Engler notes that the Canadian International Development Agency (CIDA) aid follows Canadian corporate and military moves around the world. For instance, he discovered how CIDA funds were channeled through Canadian mining companies for their development projects in Ghana and the Philippines. Often these mining companies would not pay taxes or royalties and the Canadian government would force these poor countries to shoulder onerous economic policies, such as the World Bank and International Monetary Fund’s structural adjustment programs that privatized and deregulated their public services.
He also condemns Canada’s military transformation to war fighting and its integration with the U.S. military. He specifically cites the deployment of Canadian warships with the U.S. fleet in the Persian Gulf and the operation of Joint Task Force 2 (JTF2)–a secretive special combat force that has no parliamentary oversight–alongside the U.S. Unknown to Canadians, JTF2 has operated in Indonesia, Iraq, Haiti, Colombia, and Afghanistan (as an undeclared asset).
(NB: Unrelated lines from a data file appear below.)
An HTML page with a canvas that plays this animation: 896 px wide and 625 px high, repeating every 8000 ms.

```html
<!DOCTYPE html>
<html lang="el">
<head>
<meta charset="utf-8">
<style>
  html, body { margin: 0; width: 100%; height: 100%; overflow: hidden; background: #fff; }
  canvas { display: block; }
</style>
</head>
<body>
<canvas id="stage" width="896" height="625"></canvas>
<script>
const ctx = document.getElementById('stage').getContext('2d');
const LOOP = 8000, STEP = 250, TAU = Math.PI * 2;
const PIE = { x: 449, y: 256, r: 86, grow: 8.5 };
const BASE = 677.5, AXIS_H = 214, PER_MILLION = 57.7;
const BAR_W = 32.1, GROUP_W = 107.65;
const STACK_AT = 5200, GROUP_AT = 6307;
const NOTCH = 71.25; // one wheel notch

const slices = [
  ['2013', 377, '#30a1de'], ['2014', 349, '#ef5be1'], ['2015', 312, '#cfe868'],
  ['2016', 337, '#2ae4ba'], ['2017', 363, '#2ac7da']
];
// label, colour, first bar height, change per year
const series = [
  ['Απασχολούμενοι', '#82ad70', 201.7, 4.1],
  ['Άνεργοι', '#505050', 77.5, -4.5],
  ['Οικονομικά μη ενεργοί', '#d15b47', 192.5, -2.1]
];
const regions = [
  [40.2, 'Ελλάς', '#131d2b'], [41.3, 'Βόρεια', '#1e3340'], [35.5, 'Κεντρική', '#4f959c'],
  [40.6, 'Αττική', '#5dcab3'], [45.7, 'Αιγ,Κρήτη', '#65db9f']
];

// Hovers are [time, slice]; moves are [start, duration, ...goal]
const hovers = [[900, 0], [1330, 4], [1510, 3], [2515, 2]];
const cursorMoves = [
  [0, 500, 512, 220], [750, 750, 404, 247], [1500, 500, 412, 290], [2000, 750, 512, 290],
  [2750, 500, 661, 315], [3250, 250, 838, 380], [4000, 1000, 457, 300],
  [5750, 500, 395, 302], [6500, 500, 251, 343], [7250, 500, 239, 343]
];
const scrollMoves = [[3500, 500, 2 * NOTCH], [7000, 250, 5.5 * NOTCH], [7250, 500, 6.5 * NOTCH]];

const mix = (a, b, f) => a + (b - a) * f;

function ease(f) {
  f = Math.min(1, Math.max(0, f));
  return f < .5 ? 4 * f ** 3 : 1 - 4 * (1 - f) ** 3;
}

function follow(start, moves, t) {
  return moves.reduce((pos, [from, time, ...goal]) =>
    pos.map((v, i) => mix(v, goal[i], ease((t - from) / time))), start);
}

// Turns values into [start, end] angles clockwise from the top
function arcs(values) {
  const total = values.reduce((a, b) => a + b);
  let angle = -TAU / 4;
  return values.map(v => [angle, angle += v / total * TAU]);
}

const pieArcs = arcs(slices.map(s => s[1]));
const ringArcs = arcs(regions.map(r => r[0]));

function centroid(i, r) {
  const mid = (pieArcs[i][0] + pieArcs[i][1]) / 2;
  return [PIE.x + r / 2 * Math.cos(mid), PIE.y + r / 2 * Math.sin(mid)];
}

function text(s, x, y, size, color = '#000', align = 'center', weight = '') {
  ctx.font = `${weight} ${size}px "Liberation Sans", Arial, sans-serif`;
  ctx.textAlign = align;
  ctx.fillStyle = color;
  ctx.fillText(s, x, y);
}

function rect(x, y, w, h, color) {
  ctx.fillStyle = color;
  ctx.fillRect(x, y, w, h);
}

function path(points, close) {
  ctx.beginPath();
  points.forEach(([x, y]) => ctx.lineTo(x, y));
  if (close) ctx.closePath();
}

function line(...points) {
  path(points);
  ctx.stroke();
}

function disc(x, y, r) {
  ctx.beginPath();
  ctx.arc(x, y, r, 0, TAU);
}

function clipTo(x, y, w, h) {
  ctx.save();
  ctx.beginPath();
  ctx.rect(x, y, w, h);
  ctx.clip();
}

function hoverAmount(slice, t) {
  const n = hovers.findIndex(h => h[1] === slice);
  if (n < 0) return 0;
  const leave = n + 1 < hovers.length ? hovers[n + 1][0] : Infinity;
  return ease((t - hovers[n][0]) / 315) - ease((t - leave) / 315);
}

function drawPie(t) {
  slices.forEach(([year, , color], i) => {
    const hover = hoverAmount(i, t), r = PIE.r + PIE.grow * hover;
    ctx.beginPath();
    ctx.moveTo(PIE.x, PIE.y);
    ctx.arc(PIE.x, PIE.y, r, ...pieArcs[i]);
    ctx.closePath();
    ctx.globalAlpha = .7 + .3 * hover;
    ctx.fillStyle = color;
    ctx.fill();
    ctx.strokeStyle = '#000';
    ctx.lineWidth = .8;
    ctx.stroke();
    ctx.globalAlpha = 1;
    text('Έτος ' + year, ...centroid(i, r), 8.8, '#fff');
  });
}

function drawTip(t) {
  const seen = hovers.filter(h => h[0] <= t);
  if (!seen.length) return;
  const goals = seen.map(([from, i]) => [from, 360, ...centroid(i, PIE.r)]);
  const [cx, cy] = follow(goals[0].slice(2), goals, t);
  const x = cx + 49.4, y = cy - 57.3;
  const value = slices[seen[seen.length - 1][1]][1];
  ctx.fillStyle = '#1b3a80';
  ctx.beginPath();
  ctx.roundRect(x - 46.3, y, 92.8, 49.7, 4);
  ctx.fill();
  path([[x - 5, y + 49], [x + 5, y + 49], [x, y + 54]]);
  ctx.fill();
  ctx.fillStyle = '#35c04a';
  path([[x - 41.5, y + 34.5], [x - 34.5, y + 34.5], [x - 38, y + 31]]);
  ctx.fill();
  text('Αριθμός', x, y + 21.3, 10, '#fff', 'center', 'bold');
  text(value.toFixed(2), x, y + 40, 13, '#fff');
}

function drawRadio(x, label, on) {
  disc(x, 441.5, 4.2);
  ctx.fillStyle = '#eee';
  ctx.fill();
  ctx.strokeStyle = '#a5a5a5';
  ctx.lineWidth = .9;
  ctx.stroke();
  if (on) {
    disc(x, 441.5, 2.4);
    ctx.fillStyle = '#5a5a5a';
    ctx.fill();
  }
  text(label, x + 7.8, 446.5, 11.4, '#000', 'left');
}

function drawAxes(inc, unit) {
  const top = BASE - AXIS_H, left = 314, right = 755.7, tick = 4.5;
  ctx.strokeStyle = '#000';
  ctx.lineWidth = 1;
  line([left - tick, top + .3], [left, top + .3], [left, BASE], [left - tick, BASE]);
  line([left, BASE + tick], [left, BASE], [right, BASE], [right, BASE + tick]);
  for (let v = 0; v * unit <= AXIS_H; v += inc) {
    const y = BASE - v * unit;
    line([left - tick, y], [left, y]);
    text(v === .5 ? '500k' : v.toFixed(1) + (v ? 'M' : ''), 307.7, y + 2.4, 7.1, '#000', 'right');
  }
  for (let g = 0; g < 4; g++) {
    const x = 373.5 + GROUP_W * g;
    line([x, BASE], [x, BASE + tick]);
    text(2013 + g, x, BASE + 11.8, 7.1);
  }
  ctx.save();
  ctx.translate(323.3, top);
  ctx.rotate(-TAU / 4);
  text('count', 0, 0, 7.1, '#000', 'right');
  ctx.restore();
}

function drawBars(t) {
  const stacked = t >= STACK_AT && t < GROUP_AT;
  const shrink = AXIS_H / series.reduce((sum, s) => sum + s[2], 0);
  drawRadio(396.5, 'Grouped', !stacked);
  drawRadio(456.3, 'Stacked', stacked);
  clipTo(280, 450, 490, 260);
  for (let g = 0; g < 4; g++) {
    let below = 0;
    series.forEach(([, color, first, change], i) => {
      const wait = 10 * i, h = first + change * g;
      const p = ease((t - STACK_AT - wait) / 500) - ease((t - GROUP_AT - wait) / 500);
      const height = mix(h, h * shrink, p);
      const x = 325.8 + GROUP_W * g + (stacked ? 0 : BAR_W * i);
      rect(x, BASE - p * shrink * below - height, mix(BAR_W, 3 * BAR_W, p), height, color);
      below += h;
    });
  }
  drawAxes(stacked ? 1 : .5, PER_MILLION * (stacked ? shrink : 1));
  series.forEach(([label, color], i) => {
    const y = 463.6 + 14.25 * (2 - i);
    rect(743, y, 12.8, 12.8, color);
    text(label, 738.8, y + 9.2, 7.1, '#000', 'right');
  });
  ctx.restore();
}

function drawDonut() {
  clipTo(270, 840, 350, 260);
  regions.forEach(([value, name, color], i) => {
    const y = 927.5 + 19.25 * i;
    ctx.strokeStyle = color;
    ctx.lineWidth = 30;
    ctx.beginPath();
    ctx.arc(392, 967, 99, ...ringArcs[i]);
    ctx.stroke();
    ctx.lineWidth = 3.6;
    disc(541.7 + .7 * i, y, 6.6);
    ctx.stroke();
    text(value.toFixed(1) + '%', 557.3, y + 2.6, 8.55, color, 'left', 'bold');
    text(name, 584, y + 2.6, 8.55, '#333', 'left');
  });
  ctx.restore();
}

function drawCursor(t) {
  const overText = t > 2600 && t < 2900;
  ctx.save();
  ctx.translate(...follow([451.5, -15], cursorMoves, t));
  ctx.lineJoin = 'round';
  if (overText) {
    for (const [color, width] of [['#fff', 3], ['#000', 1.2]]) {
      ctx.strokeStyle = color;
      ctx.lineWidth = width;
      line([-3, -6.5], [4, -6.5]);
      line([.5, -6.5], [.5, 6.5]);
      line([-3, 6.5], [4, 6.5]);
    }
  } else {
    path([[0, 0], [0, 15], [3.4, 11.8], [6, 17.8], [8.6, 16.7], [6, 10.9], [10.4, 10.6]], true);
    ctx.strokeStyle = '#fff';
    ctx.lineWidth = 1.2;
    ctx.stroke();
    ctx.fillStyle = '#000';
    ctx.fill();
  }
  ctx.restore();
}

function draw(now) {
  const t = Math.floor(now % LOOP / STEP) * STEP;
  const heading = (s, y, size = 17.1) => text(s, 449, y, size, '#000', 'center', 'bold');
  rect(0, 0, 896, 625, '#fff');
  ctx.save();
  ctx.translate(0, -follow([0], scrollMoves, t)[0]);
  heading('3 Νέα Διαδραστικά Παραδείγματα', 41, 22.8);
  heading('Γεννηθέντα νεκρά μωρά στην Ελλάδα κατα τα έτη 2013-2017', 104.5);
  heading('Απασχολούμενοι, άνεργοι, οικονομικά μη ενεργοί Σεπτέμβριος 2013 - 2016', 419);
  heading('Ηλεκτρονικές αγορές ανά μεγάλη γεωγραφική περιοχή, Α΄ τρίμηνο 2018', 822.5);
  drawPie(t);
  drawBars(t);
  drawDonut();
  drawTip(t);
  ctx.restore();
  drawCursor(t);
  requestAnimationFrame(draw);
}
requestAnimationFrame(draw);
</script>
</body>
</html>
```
Engler concludes with his explanation for why Canadian foreign policy is the way it is and how to change it. Canada has a long tradition of supporting imperialism and colonialism, from fighting with the British Empire in the 19th century to integrating militarily with United States today. He argues that the Canadian corporate elite and defense establishment have disproportionately dictated its foreign policy to the exclusion of Parliament and the public. For instance, Canadians were not consulted on the Canada First Defence Strategy released last June that committed the federal government to spend $490 billion on the military over the next 20 years. Further, Engler blames the media for embedding with the military and not adequately investigating policies and actions abroad.
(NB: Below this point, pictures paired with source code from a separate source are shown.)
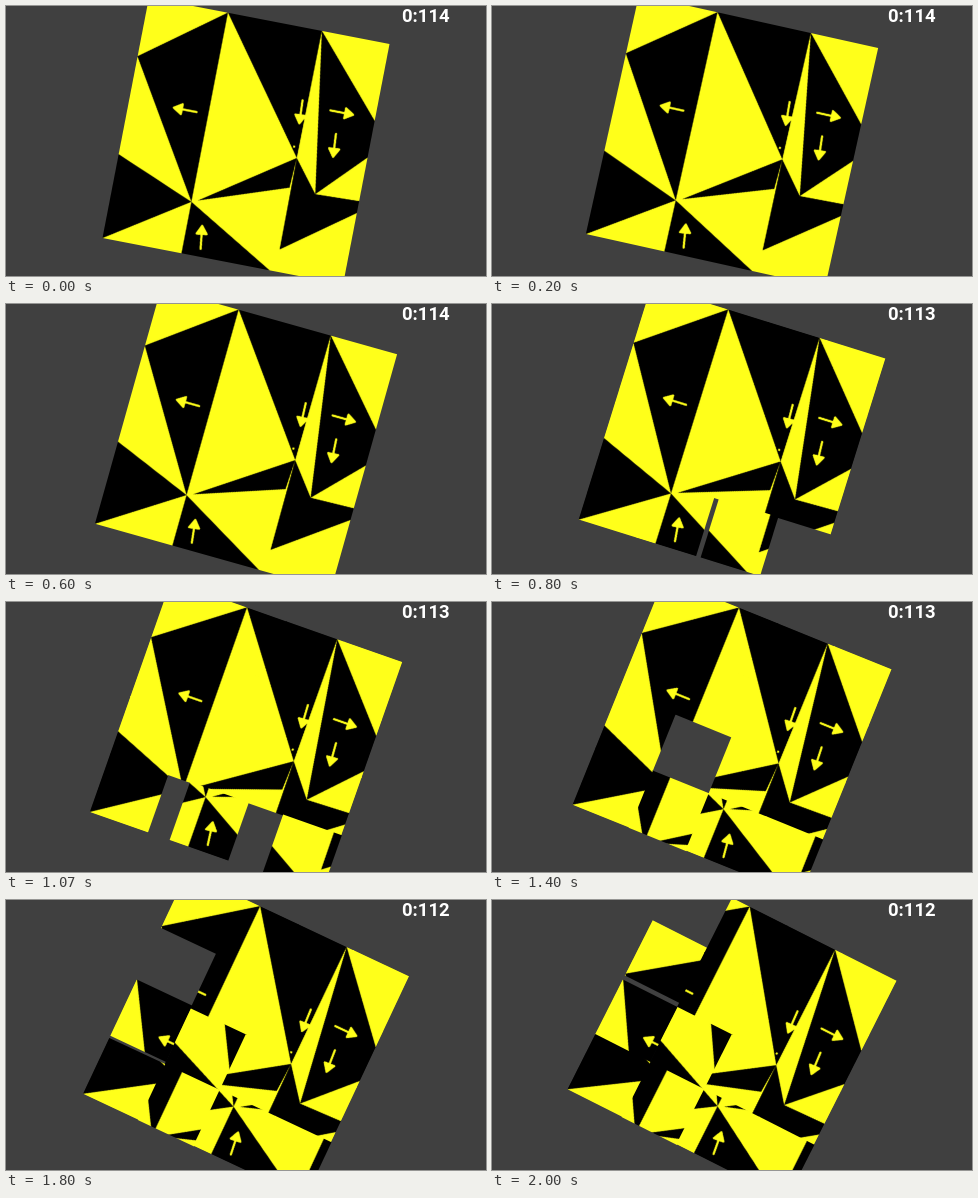
These frames come from a looping animation (480x270 px, 2070 ms). An HTML page with a canvas:

```html
<!DOCTYPE html>
<html lang="en">
<head>
<meta charset="utf-8">
<title>Turning slide puzzle</title>
<style>
  html, body { margin: 0; width: 100%; height: 100%; overflow: hidden; background: #404040; }
  canvas { display: block; width: 100vw; height: 100vh; }
</style>
</head>
<body>
<canvas id="stage"></canvas>
<script>
const W = 480, H = 270, LOOP = 2070, FPS = 15;
const GRAY = '#404040', YELLOW = '#ffff1a', BLACK = '#000';
const SIDE = 245, E = SIDE / 2, GRID = 4, TILE = SIDE / GRID;
const START_ANGLE = 10.94, DEGREES_PER_SECOND = 7.915;
const SLIDE_START = 11.72, SLIDE_FRAMES = 3.109, TIMER_STEP = 11;

// The blank's walk from the bottom right corner; tiles slide the other way.
const BLANK_PATH = 'LLULUU';
const STEP = { L: [0, -1], R: [0, 1], U: [-1, 0], D: [1, 0] };

const canvas = document.getElementById('stage');
const ctx = canvas.getContext('2d');

// The art lies on two upright lines, with its origin in the board's centre.
const LINE_A = -42, LINE_B = 53.5;
const peak = [LINE_A, -E], hub = [LINE_A, 70], foot = [LINE_A, E];
const notch = [LINE_B, -E], fork = [LINE_B - 0.5, 7], spike = [LINE_B, 100];
const knee = [78, 39];
const left = y => [-E, y], right = y => [E, y];

function shape(pen, ...points) {
  pen.beginPath();
  points.forEach(p => pen.lineTo(...p));
  pen.closePath();
  pen.fill();
}

function arrow(pen, tipX, tipY, degrees) {
  pen.save();
  pen.translate(tipX, tipY);
  pen.rotate(degrees * Math.PI / 180);
  pen.beginPath();
  pen.moveTo(-24, 0);
  pen.lineTo(-5, 0);
  pen.stroke();
  shape(pen, [-1, 0], [-9, -5], [-9, 5]);
  pen.stroke();
  pen.restore();
}

function paintArt() {
  const scale = 3;
  const art = document.createElement('canvas');
  art.width = art.height = SIDE * scale;
  const pen = art.getContext('2d');
  pen.scale(scale, scale);
  pen.translate(E, E);
  pen.fillStyle = YELLOW;
  pen.fillRect(-E, -E, SIDE, SIDE);

  pen.fillStyle = BLACK;
  shape(pen, left(-62.5), peak, hub);
  shape(pen, peak, notch, fork);
  shape(pen, notch, right(-44), right(-7), knee);
  shape(pen, [LINE_A + 6, 67.5], fork, [LINE_B - 2, 37.5]);
  shape(pen, fork, knee, right(37.5), right(49.5), spike);
  shape(pen, left(37), hub, left(E));
  shape(pen, hub, foot, [48, E]);

  pen.fillStyle = pen.strokeStyle = YELLOW;
  pen.lineWidth = 2.2;
  pen.lineCap = pen.lineJoin = 'round';
  arrow(pen, -78, -19, 180);
  arrow(pen, 49, -26.5, 87);
  arrow(pen, 101, -46, 0);
  arrow(pen, 88.5, 0, 86);
  arrow(pen, -27, 90.5, -97);
  pen.fillRect(47.2, -4.6, 2, 2);
  return art;
}

const art = paintArt();

function drawTile(row, col, dx, dy) {
  const lap = 0.5; // hides seams between neighbours
  ctx.save();
  ctx.translate(dx, dy);
  ctx.beginPath();
  ctx.rect(col * TILE - E - lap, row * TILE - E - lap, TILE + 2 * lap, TILE + 2 * lap);
  ctx.clip();
  ctx.drawImage(art, -E, -E, SIDE, SIDE);
  ctx.restore();
}

// Walks the blank and returns how far each passed tile has slid.
function slides(moves) {
  const shifts = {};
  let row = GRID - 1, col = GRID - 1;
  [...BLANK_PATH].forEach((key, n) => {
    const [down, across] = STEP[key];
    const amount = Math.max(0, Math.min(1, (moves - n) * 1.035)) * TILE;
    row += down;
    col += across;
    shifts[row * GRID + col] = [-across * amount, -down * amount];
  });
  return shifts;
}

function drawBoard(frame) {
  if (frame < SLIDE_START) {
    ctx.drawImage(art, -E, -E, SIDE, SIDE);
    return;
  }
  const shifts = slides((frame - SLIDE_START) / SLIDE_FRAMES);
  for (let i = 0; i < GRID * GRID - 1; i++) {
    const [dx, dy] = shifts[i] || [0, 0];
    drawTile(Math.floor(i / GRID), i % GRID, dx, dy);
  }
}

function drawTimer(frame) {
  const seconds = 114 - Math.floor((frame - TIMER_STEP + FPS) / FPS);
  ctx.font = 'bold 18.5px Roboto, sans-serif';
  ctx.textAlign = 'center';
  ctx.fillStyle = '#fff';
  ctx.fillText('0:' + seconds, 419.8, 15.6);
}

function fit() {
  const ratio = window.devicePixelRatio || 1;
  const w = Math.round(innerWidth * ratio), h = Math.round(innerHeight * ratio);
  if (canvas.width !== w || canvas.height !== h) {
    canvas.width = w;
    canvas.height = h;
  }
  ctx.setTransform(w / W, 0, 0, h / H, 0, 0);
  ctx.imageSmoothingQuality = 'high';
}

const start = performance.now();

function draw() {
  const t = Math.max(0, performance.now() - start) % LOOP;
  const frame = Math.floor((Math.floor(t / 10) * 10 + 4) * FPS / 1000);
  fit();
  ctx.fillStyle = GRAY;
  ctx.fillRect(0, 0, W, H);
  ctx.save();
  ctx.translate(W / 2, H / 2);
  ctx.rotate((START_ANGLE + DEGREES_PER_SECOND * frame / FPS) * Math.PI / 180);
  drawBoard(frame);
  ctx.restore();
  drawTimer(frame);
  requestAnimationFrame(draw);
}

draw();
</script>
</body>
</html>
```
To change course, Engler’s specific recommendations are to withdraw from NATO, cut the size and spending of the Canadian Armed Forces, and provide aid to the poorest people in the poorest countries. “Above all else it is key that Canadian aid should do no wrong,” he demands.
Engler’s recommendations align with Canadians’ views. Last year, Environics commissioned a survey that found that the majority of Canadians believed their country should make a positive contribution and respect international bodies that provide mechanisms for dialogue and co-operation. An internal poll prepared for National Defence, and obtained by the Canadian press, found that most Canadians view their soldiers as peacekeepers and would rather see them helping disaster victims than fighting. “While citizens of Canada, we are also neighbours to everyone who shares this planet. We must be good neighbours. That should be the underlying premise of Canada’s foreign policy,” writes Engler.
To be good neighbors, The Black Book of Foreign Policy compels Canadians to stay informed, to care, and to hold their federal government to account.